  3. ^ Kessler, J. H.; Kidd, J. S.; Kidd, R. A.; Morin, K. H. (1996), Distinguished African American Scientists of the 20th Century, Phoenix, AZ: Oryx Press, pp. 94–99, ISBN 978-0-89774-955-8.
  4. ^ McMurray, E. J., ed. (1995), Notable Twentieth-Century Scientists, vol. 2, New York: Gale Research, Inc., pp. 622–623. As cited by the JCE biosketch.
  5. ^ a b c d e Spangenburg, Ray; Moser, Diane (2003), African Americans in science, math, and invention, A to Z of African Americans, Infobase Publishing, pp. 79–82, ISBN 978-0-8160-4806-9.
  6. ^ "Lloyd Ferguson, Class of 1934". School Historical Archive. March 3, 2015. Retrieved February 22, 2016.
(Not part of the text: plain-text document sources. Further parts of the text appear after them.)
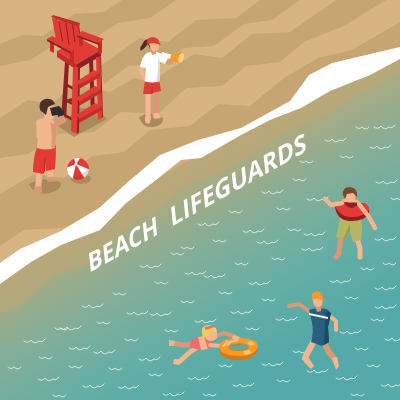
<!DOCTYPE html>
<html lang="en">
<head>
<meta charset="utf-8">
<title>Beach Lifeguards</title>
<style>
:root{--sand:#d7b481;--dune:#c7a572;--shade:#aa8a5c;--foam:#fff;--red:#e23b35;--red-mid:#c42c2b;--red-dark:#8f1f24;--skin:#f2b78f;--skin-dark:#dc9874;--hair:#4a3029;--orange:#f79a26;--navy:#27607f}
html,body{margin:0;padding:0;overflow:hidden}
svg{display:block;width:400px;height:400px}
.sand{fill:var(--sand)}.dune{fill:var(--dune)}.shade{fill:var(--shade)}.foam{fill:var(--foam)}
.red{fill:var(--red)}.red-mid{fill:var(--red-mid)}.red-dark{fill:var(--red-dark)}
.skin{fill:var(--skin)}.skin-dark{fill:var(--skin-dark)}.hair{fill:var(--hair)}
.orange{fill:var(--orange)}.navy{fill:var(--navy)}
.limb{fill:none;stroke:var(--skin);stroke-linecap:round;stroke-linejoin:round}
.far{stroke:var(--skin-dark)}
.wave{fill:none;stroke:#e6f3e6;stroke-width:.9;stroke-linecap:round}
.title{font:700 26px "Open Sans","Noto Sans",sans-serif;fill:var(--foam)}
</style>
</head>
<body>
<svg viewBox="0 0 400 400" role="img" aria-label="Beach lifeguards watching swimmers from the shore">
<defs>
<linearGradient id="water" gradientUnits="userSpaceOnUse" x1="165" y1="160" x2="275" y2="360">
<stop offset="0" stop-color="#bda978"/><stop offset=".16" stop-color="#a9ab83"/><stop offset=".42" stop-color="#83ae98"/><stop offset=".72" stop-color="#64aea5"/><stop offset="1" stop-color="#55a9a8"/>
</linearGradient>
<path id="wave-a" class="wave" d="M0 2Q4 5 7 1Q10 6 15 2Q18 4 21 0"/>
<path id="wave-b" class="wave" d="M0 1Q3 4 6 1Q10 5 13 1"/>
<g id="wave-set">
<use href="#wave-a"/><use href="#wave-b" x="31" y="-12"/><use href="#wave-a" x="45" y="7"/><use href="#wave-b" x="15" y="17"/>
</g>
<clipPath id="ball-edge"><circle cx="78" cy="169" r="11"/></clipPath>
</defs>

<g id="beach">
<rect class="sand" width="400" height="400"/>
<g class="dune">
<path d="M0 44L22 35L42 36L74 14L104 12L122 0H176L150 18L118 23L92 40L56 44L30 60L0 66Z"/>
<path d="M100 66L140 38L168 42L196 20L236 18L260 0H300L272 20L244 24L214 46L184 48L160 64L128 66L104 84Z"/>
<path d="M0 118L28 100L52 104L74 84L110 92L134 78L150 82L194 54L222 58L252 34L290 32L336 0H386L344 26L304 42L280 62L246 66L222 86L186 88L158 114L120 112L94 132L58 134L28 154L0 158Z"/>
<path d="M0 194L34 174L64 178L92 156L124 152L150 130L190 126L218 104L250 106L284 78L318 58L352 50L400 22V48L330 66L308 84L290 106L240 130L162 158L130 183L100 212L62 228L24 230L0 246Z"/>
</g>
</g>

<g id="sea">
<path fill="url(#water)" d="M0 280L30 260L100 226L160 176L240 134L330 88L400 54V400H0Z"/>
<path fill="#c4a572" opacity=".45" d="M0 282L34 258L100 229L126 202L156 179L182 159L202 157L242 134L272 120L302 108L332 89L400 58V72L356 96L320 118L292 128L256 152L218 174L184 186L160 208L124 230L96 262L54 276L24 304L0 314Z"/>
<path class="foam" d="M0 263L20 249L61 231L99 208L129 181L160 155L198 140L241 128L290 101L309 75L332 63L400 47V59L370 75L330 91L301 108L270 120L241 135L201 158L181 160L156 180L126 203L100 230L61 245L31 262L0 284Z"/>
<g id="waves">
<use href="#wave-set" x="325" y="138"/>
<use href="#wave-set" x="262" y="190"/>
<use href="#wave-set" x="198" y="222"/>
<use href="#wave-set" x="376" y="180"/>
<use href="#wave-set" x="257" y="240"/>
<use href="#wave-set" x="330" y="279"/>
<use href="#wave-set" x="140" y="264"/>
<use href="#wave-set" x="204" y="274"/>
<use href="#wave-set" x="82" y="304"/>
<use href="#wave-set" x="150" y="312"/>
<use href="#wave-set" x="231" y="310"/>
<use href="#wave-set" x="24" y="339"/>
<use href="#wave-set" x="94" y="350"/>
<use href="#wave-set" x="262" y="362"/>
<use href="#wave-set" x="340" y="330"/>
<use href="#wave-set" x="188" y="376"/>
<use href="#wave-set" x="38" y="377"/>
<use href="#wave-set" x="118" y="385"/>
<use href="#wave-set" x="336" y="376"/>
<use href="#wave-a" x="374" y="125"/><use href="#wave-b" x="300" y="160"/><use href="#wave-a" x="375" y="237"/><use href="#wave-a" x="304" y="232"/><use href="#wave-b" x="181" y="246"/><use href="#wave-a" x="60" y="326"/><use href="#wave-b" x="8" y="366"/><use href="#wave-a" x="375" y="305"/><use href="#wave-b" x="383" y="262"/>
</g>
</g>

<g id="title">
<text class="title" transform="matrix(1 -.56 .1 1 89 273)" textLength="70" lengthAdjust="spacingAndGlyphs">BEACH</text>
<text class="title" transform="matrix(1 -.56 .1 1 171 227)" textLength="136" lengthAdjust="spacingAndGlyphs">LIFEGUARDS</text>
</g>

<g id="lifeguard-chair">
<path class="shade" d="M58 126L74 137L107 119L98 110L80 108Z"/>
<g id="chair-far-legs" class="red-dark">
<path d="M65 62H69L66 122L61 120Z"/>
<path d="M89 60H93L95 114L91 115Z"/>
<path d="M62 112L74 119V122L62 115ZM63 97L74 103V106L63 100ZM64 82L75 88V91L64 85Z"/>
<path d="M66 100L93 91V94L66 103Z"/>
</g>
<g id="chair-back">
<path class="red-dark" d="M54 20L79 25L82 49L58 47Z"/>
<path class="red" d="M52 18L58 19L63 46L57 45ZM59 20L65 21L69 47L64 46ZM66 21L72 23L75 48L70 47ZM73 23L78 25L81 49L76 48Z"/>
<path class="red-mid" d="M51 17L53 15L80 23L79 27Z"/>
</g>
<g id="chair-seat">
<path class="red" d="M57 51L81 39L101 50L77 64Z"/>
<path class="red-mid" d="M57 51L77 64V70L57 57Z"/>
<path class="red-dark" d="M77 64L101 50V56L77 70Z"/>
<path class="red-mid" d="M50 40L54 39V53L50 51ZM70 49L74 50V65L70 62ZM79 35H83V46H79ZM98 40L102 39V53L98 54Z"/>
<path class="red" d="M47 39L52 36L76 48L71 52ZM77 35L82 31L104 39L99 43Z"/>
<path class="red-dark" d="M47 39L71 52V54L47 41ZM77 35L99 43V45L77 37Z"/>
</g>
<g id="chair-ladder">
<path class="red" d="M73 67H78L77 134L71 131Z"/>
<path class="red-dark" d="M78 67L80 66L79 132L77 134Z"/>
<path class="red" d="M96 57H100L102 118L98 120Z"/>
<path class="red-dark" d="M100 57L101 56L103 117L102 118Z"/>
<path class="red" d="M76 82L94 70L100 73L80 85ZM76 98L95 86L101 89L80 102ZM76 115L95 103L102 106L80 119Z"/>
<path class="red-mid" d="M79 85L100 73V77L79 89ZM79 102L101 89V93L79 106ZM79 119L102 106V110L79 123Z"/>
</g>
</g>

<g id="lifeguard-with-binoculars">
<path class="shade" d="M29 184Q44 175 61 183Q62 189 50 193Q34 196 29 184Z"/>
<path class="limb" stroke-width="6" d="M40 166L38 188M51 166L50 178"/>
<path class="skin-dark" d="M34 187L42 186L42 192Q37 196 34 192ZM47 177H54L57 181L48 182Z"/>
<path class="red" d="M37 147L56 145Q56 158 55 169L46 171L45 159L43 174L33 172Q33 158 37 147Z"/>
<path class="red-mid" d="M46 156L45 171L43 174L44 160Z"/>
<path class="skin" d="M36 121Q45 115 54 121L57 128L55 148Q46 151 37 148L38 134Z"/>
<path class="skin-dark" d="M50 122L57 128L55 147L51 148Q53 136 50 122Z"/>
<path class="limb far" stroke-width="5" d="M55 125L64 120L58 112"/>
<path class="limb" stroke-width="5" d="M39 124L39 136L52 116"/>
<path class="skin" d="M41 104Q46 98 53 104L55 114Q51 120 45 118Z"/>
<path class="hair" d="M40 110Q38 101 45 99Q53 98 55 104L48 107L46 115Z"/>
<path fill="#2f2b31" d="M50 108L59 106L62 109L61 114L52 116ZM57 111L64 110V115L58 117Z"/>
</g>

<g id="beach-ball">
<ellipse class="shade" cx="81" cy="179" rx="10" ry="5"/>
<g clip-path="url(#ball-edge)">
<circle class="foam" cx="78" cy="169" r="11"/>
<path class="red" d="M76 164L66 168L65 157L73 156ZM76 164L81 157L93 160L91 170ZM76 164L86 181L75 183L73 177Z"/>
<path fill="#701b29" opacity=".18" d="M89 160Q88 177 70 178L80 184L93 174Z"/>
</g>
<circle class="foam" cx="76" cy="164" r="1.5"/>
</g>

<g id="lifeguard-with-loudspeaker">
<path class="shade" d="M139 117Q150 110 163 118Q164 125 153 127Q142 128 139 117Z"/>
<path class="limb" stroke-width="5" d="M148 92L148 118"/>
<path class="limb far" stroke-width="5" d="M156 92L155 115"/>
<path class="skin" d="M145 117L151 116L150 123Q146 125 145 121ZM153 113H158L161 118L154 119Z"/>
<path class="red" d="M145 80L159 79L161 91L153 93L151 94L143 94Z"/>
<path class="red-mid" d="M152 84L153 93L151 94Z"/>
<path class="limb far" stroke-width="4" d="M160 58L169 63L176 57"/>
<path class="limb" stroke-width="4" d="M146 58L141 70L146 80"/>
<path class="foam" d="M147 53Q155 50 162 54L168 58L165 64L160 62L160 81Q152 84 145 81L146 68L140 67Q142 56 147 53Z"/>
<path fill="#ddd9d4" d="M158 56L160 62V81L156 82Q159 70 158 56Z"/>
<path class="skin-dark" d="M150 49H156V54L152 55Z"/>
<path class="hair" d="M149 39Q144 39 142 45Q139 48 141 51Q145 48 148 44L150 49Z"/>
<path class="skin" d="M149 43Q154 40 159 44L159 49Q156 53 152 51Z"/>
<path class="red" d="M147 44Q146 37 153 37Q159 38 159 42L161 45L154 43Z"/>
<path class="foam" d="M162 52L172 55L171 59L161 56Z"/>
<path class="orange" d="M171 55L181 52L184 56L181 64L170 60Z"/>
<ellipse fill="#ffd58a" cx="181" cy="58" rx="2.5" ry="5" transform="rotate(18 181 58)"/>
</g>

<g id="swimmer-with-red-ring">
<path class="limb far" stroke-width="5" d="M341 235L339 253L336 257"/>
<path class="limb" stroke-width="5" d="M356 235L360 248L360 257"/>
<path fill="#b5b663" d="M340 217L361 217Q363 230 361 240L353 242L350 231L345 240L336 237Q339 226 340 217Z"/>
<path fill="#999d53" d="M350 224L350 231L345 240L343 239Z"/>
<path class="skin" d="M341 200Q350 196 359 201L361 219Q350 222 340 218Z"/>
<path class="red-dark" d="M335 207Q336 202 343 202L364 203Q370 206 369 213Q364 222 349 221Q337 220 335 207Z"/>
<path class="red" d="M335 206Q338 199 344 201Q345 207 352 208L363 203Q370 205 369 210Q363 218 350 217Q339 216 335 206Z"/>
<path class="limb" stroke-width="4.5" d="M342 203L331 205L325 199M359 204L369 217L375 228"/>
<path class="skin" d="M344 191Q350 187 356 192L355 200Q350 205 345 200Z"/>
<path fill="#7b472b" d="M343 195Q342 187 350 187Q358 188 357 197L353 193L347 194L345 199Z"/>
</g>

<g id="swimmer-in-blue">
<path class="limb far" stroke-width="6" d="M323 341L329 352L335 360"/>
<path class="limb" stroke-width="6" d="M315 339L308 352L305 358"/>
<path class="skin" d="M303 356L309 358L314 366L311 369L304 362ZM332 358L337 357L339 366L336 370Z"/>
<path class="limb far" stroke-width="4" d="M310 312L299 304L289 306"/>
<path class="limb" stroke-width="4" d="M327 314L336 321L336 330"/>
<path class="navy" d="M309 310Q315 307 319 310Q325 306 331 313L328 327L329 342L322 346L311 342Q314 331 312 323Z"/>
<path fill="#1c4964" d="M326 311L331 313L328 327L329 342L324 345Q325 326 326 311Z"/>
<path class="foam" d="M309 313L328 317V319L309 315Z"/>
<path class="skin-dark" d="M315 305H321V311L317 312Z"/>
<path class="skin" d="M312 297Q318 293 323 298L322 305Q318 309 314 305Z"/>
<path class="orange" d="M312 300Q310 292 317 291Q324 292 323 301Q317 296 312 300Z"/>
</g>

<g id="child-with-swim-ring">
<path class="limb far" stroke-width="5" d="M198 344L184 345L172 343"/>
<path class="limb" stroke-width="5" d="M199 346L190 352L179 362"/>
<path class="skin" d="M169 340L175 341L174 346L169 346ZM174 359L181 359L179 365L173 364Z"/>
<path fill="#ef6b72" d="M190 341Q198 335 207 337L214 343L209 349Q198 351 190 347Z"/>
<path class="skin" d="M198 337L204 336L208 349L201 350Z"/>
<path class="limb far" stroke-width="4" d="M214 337L224 333L236 337"/>
<path class="limb" stroke-width="4" d="M210 345L221 346L229 342"/>
<path class="skin" d="M204 331Q210 326 217 331L217 338Q212 344 206 339Z"/>
<path fill="#f4cc62" d="M203 337Q199 326 208 325Q216 325 217 331L210 331L207 338Z"/>
<path fill="#ef6b72" d="M205 327L214 325L215 327L205 330Z"/>
<g id="swim-ring">
<path fill="#d67a17" fill-rule="evenodd" d="M219 347V352Q223 360 238 360Q254 360 258 350V345ZM229 347Q238 354 249 347Q238 341 229 347Z"/>
<path class="orange" fill-rule="evenodd" d="M219 347Q220 338 238 338Q257 338 258 346Q256 356 239 356Q221 356 219 347ZM228 347Q230 351 239 351Q248 351 249 347Q247 343 239 343Q230 343 228 347Z"/>
<path fill="#ffc16d" d="M222 346Q225 340 237 340L237 342Q227 342 224 347ZM251 341L255 344L251 346L247 343ZM243 351L249 350L252 353L245 355Z"/>
</g>
<path class="skin" d="M233 335L240 337L238 341L232 339ZM226 340L231 342L229 346L225 345Z"/>
</g>
</svg>
</body>
</html>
  7. ^ Ferguson, Lloyd N.; Reid, James C.; Calvin, Melvin (December 1, 1946). "Some New Fluorinated Phenolic Aldehydes and Acids". Journal of the American Chemical Society. 68 (12): 2502–2504. doi:10.1021/ja01216a020. ISSN 0002-7863.
  8. ^ "Professor Chosen for Food, Drug Committee", Los Angeles Times, October 26, 1967.
  9. ^ Ferguson, Lloyd N.; Lawrence, Aetius R. (September 1, 1958). "The Physicochemical Aspects of the Sense of Taste". Journal of Chemical Education. 35 (9): 436–444. doi:10.1021/ja01216a020. ISSN 0002-7863.
  10. ^ Bragg, Rose W.; Chow, Yvonne; Dennis, Lawrence; Ferguson, Lloyd N.; Howell, Susan; Morga, George; Ogino, Craig; Pugh, Harriet; Winters, Manque (May 1, 1978). "Sweet Organic Chemistry". Journal of Chemical Education. 55 (5): 281–285. Bibcode:1978JChEd..55..281B. doi:10.1021/ed055p281. ISSN 0002-7863.
  11. ^ Ferguson, Lloyd N. (December 1, 1975). "Cancer. How Can Chemists Help?". Journal of Chemical Education. 52 (11): 688–694. Bibcode:1975JChEd..52..688F. doi:10.1021/ed052p688. ISSN 0002-7863. PMID 1184676.
  12. ^ Ferguson, Lloyd N. (January 1, 1975). "Cancer and Chemicals". Chemical Society Reviews. 4 (2): 289–322. doi:10.1039/CS9750400289. ISSN 0306-0012.
  13. ^ About NOBCChE Archived 2010-10-10 at the Wayback Machine, National Organization of Black Chemists and Chemical Engineers, retrieved 2011-01-17.
  14. ^ Conference Awards Archived 2010-10-12 at the Wayback Machine, National Organization of Black Chemists and Chemical Engineers, retrieved 2011-01-17.
  15. ^ Ainsworth, Susan J. (March 12, 2012). "Lloyd N. Ferguson Sr". Chemical & Engineering News. American Chemical Society. Retrieved June 10, 2020.
  16. ^ Cal State L.A. salutes its Outstanding Professors, Cal. State L.A., retrieved 2011-01-18.
  17. ^ Chemistry Professor Speaks on "Science and Sacrifice" as part of the Cal State L.A. Lloyd Ferguson Distinguished Lecture, CSU L.A., 1998, retrieved 2011-01-18.